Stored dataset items
______________________________

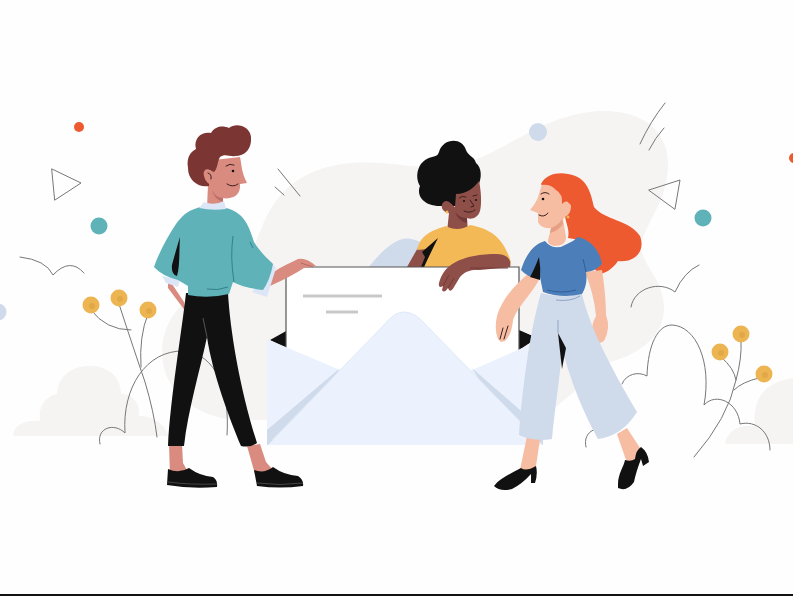
<!DOCTYPE html>
<html lang="en">
<head>
<meta charset="utf-8">
<title>Three people around an open envelope</title>
<style>
:root{
  --paper:#fefefe; --blob:#f5f4f3; --ink:#111; --line:#77777a;
  --teal:#5eb2b8; --teal-dark:#2f8289; --orange:#ee5a2f; --yellow:#f3b956; --gold:#ecb552;
  --ice:#ebf2fd; --mist:#cfdaeb; --blue:#4c7fb9; --blue-dark:#2f5f98;
  --skin-rose:#d98b80; --skin-brown:#8f4f49; --skin-peach:#f6bda2; --auburn:#7b3533;
}
html,body{margin:0;background:var(--paper)}
body{width:793px;height:596px;overflow:hidden}
svg{display:block}
.blob{fill:var(--blob)}
.line{fill:none;stroke:var(--line);stroke-width:1;stroke-linecap:round;stroke-linejoin:round}
.ink{fill:var(--ink)}
.face{fill:none;stroke:#3c1f20;stroke-width:1;stroke-linecap:round}
.teal{fill:var(--teal)} .orange{fill:var(--orange)} .gold{fill:var(--gold)} .mist{fill:var(--mist)}
.ice{fill:var(--ice)} .rose{fill:var(--skin-rose)} .brown{fill:var(--skin-brown)} .peach{fill:var(--skin-peach)}
.auburn{fill:var(--auburn)} .yellow{fill:var(--yellow)} .blue{fill:var(--blue)}
</style>
</head>
<body>
<svg width="793" height="596" viewBox="0 0 793 596" role="img" aria-label="A man and two women with a letter in a giant envelope">
  <defs>
    <g id="berry"><circle r="8.5" class="gold"/><circle cx="1" cy="1" r="3" fill="#d79c3c" opacity=".5"/></g>
  </defs>

  <g id="backdrop" class="blob">
    <path d="M162 352C162 310 200 285 236 268C258 254 258 224 276 201C300 168 340 160 380 163C420 166 444 173 482 157C520 140 550 114 600 111C642 110 668 130 668 164C668 196 652 214 642 240C636 262 664 276 664 308C664 336 640 354 610 362L540 420H232C190 414 162 388 162 352Z"/>
    <path d="M13 436C14 424 26 420 40 421C38 406 46 396 57 394C58 376 72 366 90 366C110 366 121 378 121 394C134 394 140 404 139 416C152 416 166 424 168 436Z"/>
    <path d="M725 444C727 430 740 424 755 426C752 400 764 382 793 378V444Z"/>
  </g>

  <g id="confetti">
    <circle cx="79" cy="127" r="5" class="orange"/>
    <circle cx="99" cy="226" r="8.5" class="teal"/>
    <circle cx="-2" cy="312" r="8.5" class="mist"/>
    <circle cx="538" cy="132" r="9" class="mist"/>
    <circle cx="703" cy="218" r="8.5" class="teal"/>
    <circle cx="794" cy="158" r="5" class="orange"/>
    <path class="line" d="M52 169L81 183L55 200ZM649 190L680 180L675 209ZM278 169L300 196M275 187L284 195M665 103Q650 122 640 144M664 128Q655 138 649 150"/>
    <path class="line" d="M20 257Q46 260 53 275Q70 257 84 273M631 307C634 288 660 280 675 292Q684 272 699 265"/>
  </g>

  <g id="plants">
    <path class="line" d="M100 444C96 428 114 422 125 433C122 388 146 350 184 351C216 354 230 390 227 435"/>
    <path class="line" d="M119 304Q134 350 145 382Q154 412 157 437M91 310Q106 330 131 330M148 314Q139 336 141 367"/>
    <use href="#berry" x="91" y="305"/><use href="#berry" x="119" y="298"/><use href="#berry" x="148" y="310"/>
    <path class="line" d="M586 447C582 430 600 424 612 432M622 384C626 374 638 371 647 376C648 344 658 325 672 325C696 326 712 362 704 405C716 392 738 402 740 424C756 420 770 432 770 450"/>
    <path class="line" d="M694 457Q728 418 736 380Q742 358 741 341M721 357Q734 368 736 380M759 378Q742 382 734 390"/>
    <use href="#berry" x="720" y="352"/><use href="#berry" x="741" y="334"/><use href="#berry" x="764" y="374"/>
  </g>

  <g id="envelope-back">
    <path class="mist" d="M368 268C384 248 398 236 411 239C426 241 440 258 449 268Z"/>
    <path class="ink" d="M270 340L288 330V349ZM519 330L537 338L519 350Z"/>
  </g>

  <g id="woman-in-yellow">
    <path class="ink" d="M440 206C424 206 416 196 420 186C414 176 418 160 432 157C438 156 438 154 439 152C443 138 462 137 466 150C468 156 474 156 476 163C482 168 482 178 478 186L462 206Z"/>
    <path class="brown" d="M456 194C466 194 474 188 479 181C481 190 482 204 480 211C478 218 471 220 467 218L468 232H447L449 213C440 212 440 202 446 201C450 201 453 206 455 207Z"/>
    <path fill="#713a37" d="M455 212Q460 218 467 218L467 223Q458 221 455 212Z"/>
    <path class="face" d="M459 198Q462 195 466 197M473 196L477 195M470 200L474 206L471 207M464 211Q470 214 475 210"/>
    <circle cx="464" cy="201" r="1" class="ink"/><circle cx="476" cy="200" r="1" class="ink"/>
    <circle cx="447" cy="212" r="1.5" class="yellow"/>
    <path class="brown" d="M420 244L407 267H430L435 246Z"/>
    <path class="yellow" d="M417 250C420 238 426 232 446 226C453 230 462 230 470 225C493 229 504 240 511 262L508 268H424L427 249Z"/>
    <path class="ink" d="M438 238L422 252L425 257L421 267H424Q431 252 438 238Z"/>
  </g>

  <g id="letter">
    <path d="M286 267H519V410H286Z" fill="#fff" stroke="#555" stroke-width="1.2"/>
    <path d="M303 296H382M326 312H358" stroke="#c9c9cc" stroke-width="3"/>
  </g>

  <g id="envelope-front">
    <path class="ice" d="M267 339L340 370L403 420L472 370L543 339V445H267Z"/>
    <path class="mist" d="M340 368L267 430V445H290ZM472 368L543 430V445H520Z"/>
    <path class="ice" d="M268 445L384 325Q404 299 426 325L543 445Z"/>
    <path d="M272 440L384 325Q404 299 426 325L538 440" fill="none" stroke="#e0e9f7" stroke-width="1"/>
  </g>

  <g id="resting-arm">
    <path class="brown" d="M510 267C512 260 507 254 497 254C481 254 466 256 454 263C446 267 441 275 439 283Q438 289 443 286L442 290Q444 294 448 288Q450 294 454 287L460 277C466 270 472 270 480 270Z"/>
    <path d="M449 275L443 286M454 278L448 288M470 268L508 268" fill="none" stroke="#713a37" stroke-width="1"/>
  </g>

  <g id="man">
    <path class="rose" d="M169 444H182L183 463L188 472L170 476ZM247 446L260 444L266 462L273 470L255 474Z"/>
    <path class="ink" d="M168 469Q179 474 189 468Q200 476 213 477Q218 480 217 487Q190 489 167 485ZM254 470Q264 474 273 467Q284 475 298 476Q304 480 303 486Q280 489 257 486Z"/>
    <path d="M168 482Q190 485 217 484M257 483Q280 486 303 483" fill="none" stroke="#444" stroke-width="1"/>
    <path class="rose" d="M168 278L184 302L186 312L180 304L168 288Z"/>
    <path class="ink" d="M186 293H228C230 330 240 390 257 443Q250 448 241 446C230 420 212 372 207 337C200 370 188 410 184 446H168C170 400 182 330 186 293Z"/>
    <path d="M207 337L203 318" stroke="#555" stroke-width="1"/>
    <path class="rose" d="M268 277C278 267 289 264 298 259Q306 257 316 266L304 268Q292 276 270 286Z"/>
    <path d="M301 263L313 267" stroke="#b46a62" stroke-width="1"/>
    <path d="M252 292L273 264L276 268L267 297ZM162 276L180 280L178 287L166 283Z" fill="#dce6f6"/>
    <path class="teal" d="M200 207Q214 203 226 208C242 212 248 222 254 242C260 252 268 259 273 264Q270 280 263 290Q244 288 233 282L229 294Q208 299 188 295V286L178 280Q162 276 154 267C160 250 168 236 176 224C184 213 190 210 200 207Z"/>
    <path class="ink" d="M180 237C179 252 180 266 177 276Q171 274 172 265Q176 250 180 237Z"/>
    <path d="M233 236Q230 258 234 282M207 289Q218 291 228 287M253 248L250 242" fill="none" stroke="var(--teal-dark)" stroke-width="1"/>
    <path class="rose" d="M214 160L240 157C242 166 241 171 247 183L240 184C241 194 234 200 222 198L224 208H207L208 184Z"/>
    <path fill="#bd6f67" d="M212 190Q216 198 223 198L223 202Q214 199 212 190Z"/>
    <path fill="#dce6f6" d="M204 202Q214 206 224 201L226 209Q212 211 199 208Z"/>
    <path class="auburn" d="M209 186C198 188 188 180 188 168C186 156 192 151 196 149C193 138 202 131 211 133C216 125 224 126 229 128C236 122 250 126 251 137C252 149 245 156 235 156C230 157 225 153 220 157C217 162 218 168 214 172L209 170Z"/>
    <path class="rose" d="M215 176C210 166 202 168 204 176C206 184 211 186 216 183Z"/>
    <path class="face" d="M226 166Q230 163 234 165M227 184Q233 188 238 184"/><path class="face" d="M208 173Q212 174 211 179"/>
    <circle cx="233" cy="171" r="1.3" class="ink"/>
  </g>

  <g id="woman-in-blue">
    <path class="ink" d="M520 331L537 338L521 348Z"/>
    <path class="peach" d="M527 436L540 439L536 466L522 478L520 470ZM617 434L627 428L640 448L634 464L626 460Z"/>
    <path class="ink" d="M494 486C500 478 510 474 521 468Q526 472 536 466Q538 474 535 483H531V474Q522 484 512 489Q500 492 494 486ZM618 484C618 474 624 466 625 460Q631 462 635 459Q636 450 641 447Q648 452 649 462L643 466L641 459Q636 472 634 482Q627 492 618 488Z"/>
    <path class="orange" d="M541 184C546 174 558 172 568 174C588 177 591 194 594 207C604 220 630 220 640 236C646 252 634 263 618 261C612 270 604 274 598 274L580 244L566 210Q560 186 541 184Z"/>
    <path class="peach" d="M530 272L539 280C530 296 518 306 513 320Q512 334 505 341L501 342L498 339Q494 330 497 316C502 298 516 284 530 272Z"/>
    <path class="face" d="M503 328L500 339M508 326L504 339" stroke="#d48f75"/>
    <path class="peach" d="M585 272L602 270Q606 296 606 315Q611 328 604 341L598 344L593 336Q590 326 596 316Q594 294 585 272Z"/>
    <path class="mist" d="M541 293Q562 299 582 294C590 330 618 380 637 412Q622 436 598 439C584 414 570 380 562 348C560 380 554 412 552 439Q534 442 519 435C522 390 530 330 541 293Z"/>
    <path class="ink" d="M558 333L566 348L562 369Z"/>
    <path d="M556 300Q570 302 580 296M558 333V320" fill="none" stroke="#8fa5c4" stroke-width="1"/>
    <path class="peach" d="M542 184Q556 182 562 192L571 207Q567 216 563 219L566 237Q566 246 554 246Q547 244 548 240L551 228Q541 229 538 222L538 213L530 210Q537 202 539 194Z"/>
    <path fill="#e79f84" d="M551 228Q559 225 562 219L563 224Q558 231 550 233Z"/>
    <path class="orange" d="M541 185C546 176 562 174 572 184C580 194 582 216 580 240L568 238C570 230 566 224 565 216L572 207Q568 198 562 204Q563 194 556 190Q551 184 541 185Z"/>
    <path class="peach" d="M564 212C562 204 569 200 571 206Q571 214 565 217Z"/>
    <path class="face" d="M541 194Q545 191 549 194M539 215Q544 218 548 213"/>
    <circle cx="543" cy="199" r="1.3" class="ink"/><circle cx="568" cy="217" r="1.5" class="gold"/>
    <path class="blue" d="M545 241Q554 252 567 244Q574 241 578 237C592 240 600 252 602 264Q596 271 586 272Q588 284 582 294Q562 299 543 292L540 277Q529 279 521 270C526 254 534 244 545 241Z"/>
    <path class="ink" d="M539 257Q534 270 530 277L540 280Q541 268 539 257Z"/>
    <path d="M586 272L583 259M547 290Q562 294 576 290" fill="none" stroke="var(--blue-dark)" stroke-width="1"/>
  </g>

  <rect id="base-rule" class="ink" y="594" width="793" height="2"/>
</svg>
</body>
</html>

______________________________

# [Work item]
An exact copy of the line containing "272L583 259M547 290Q562" and all lines after it, through the last line of the entries, is the required answer.

# [Result of the task]
    <path d="M586 272L583 259M547 290Q562 294 576 290" fill="none" stroke="var(--blue-dark)" stroke-width="1"/>
  </g>

  <rect id="base-rule" class="ink" y="594" width="793" height="2"/>
</svg>
</body>
</html>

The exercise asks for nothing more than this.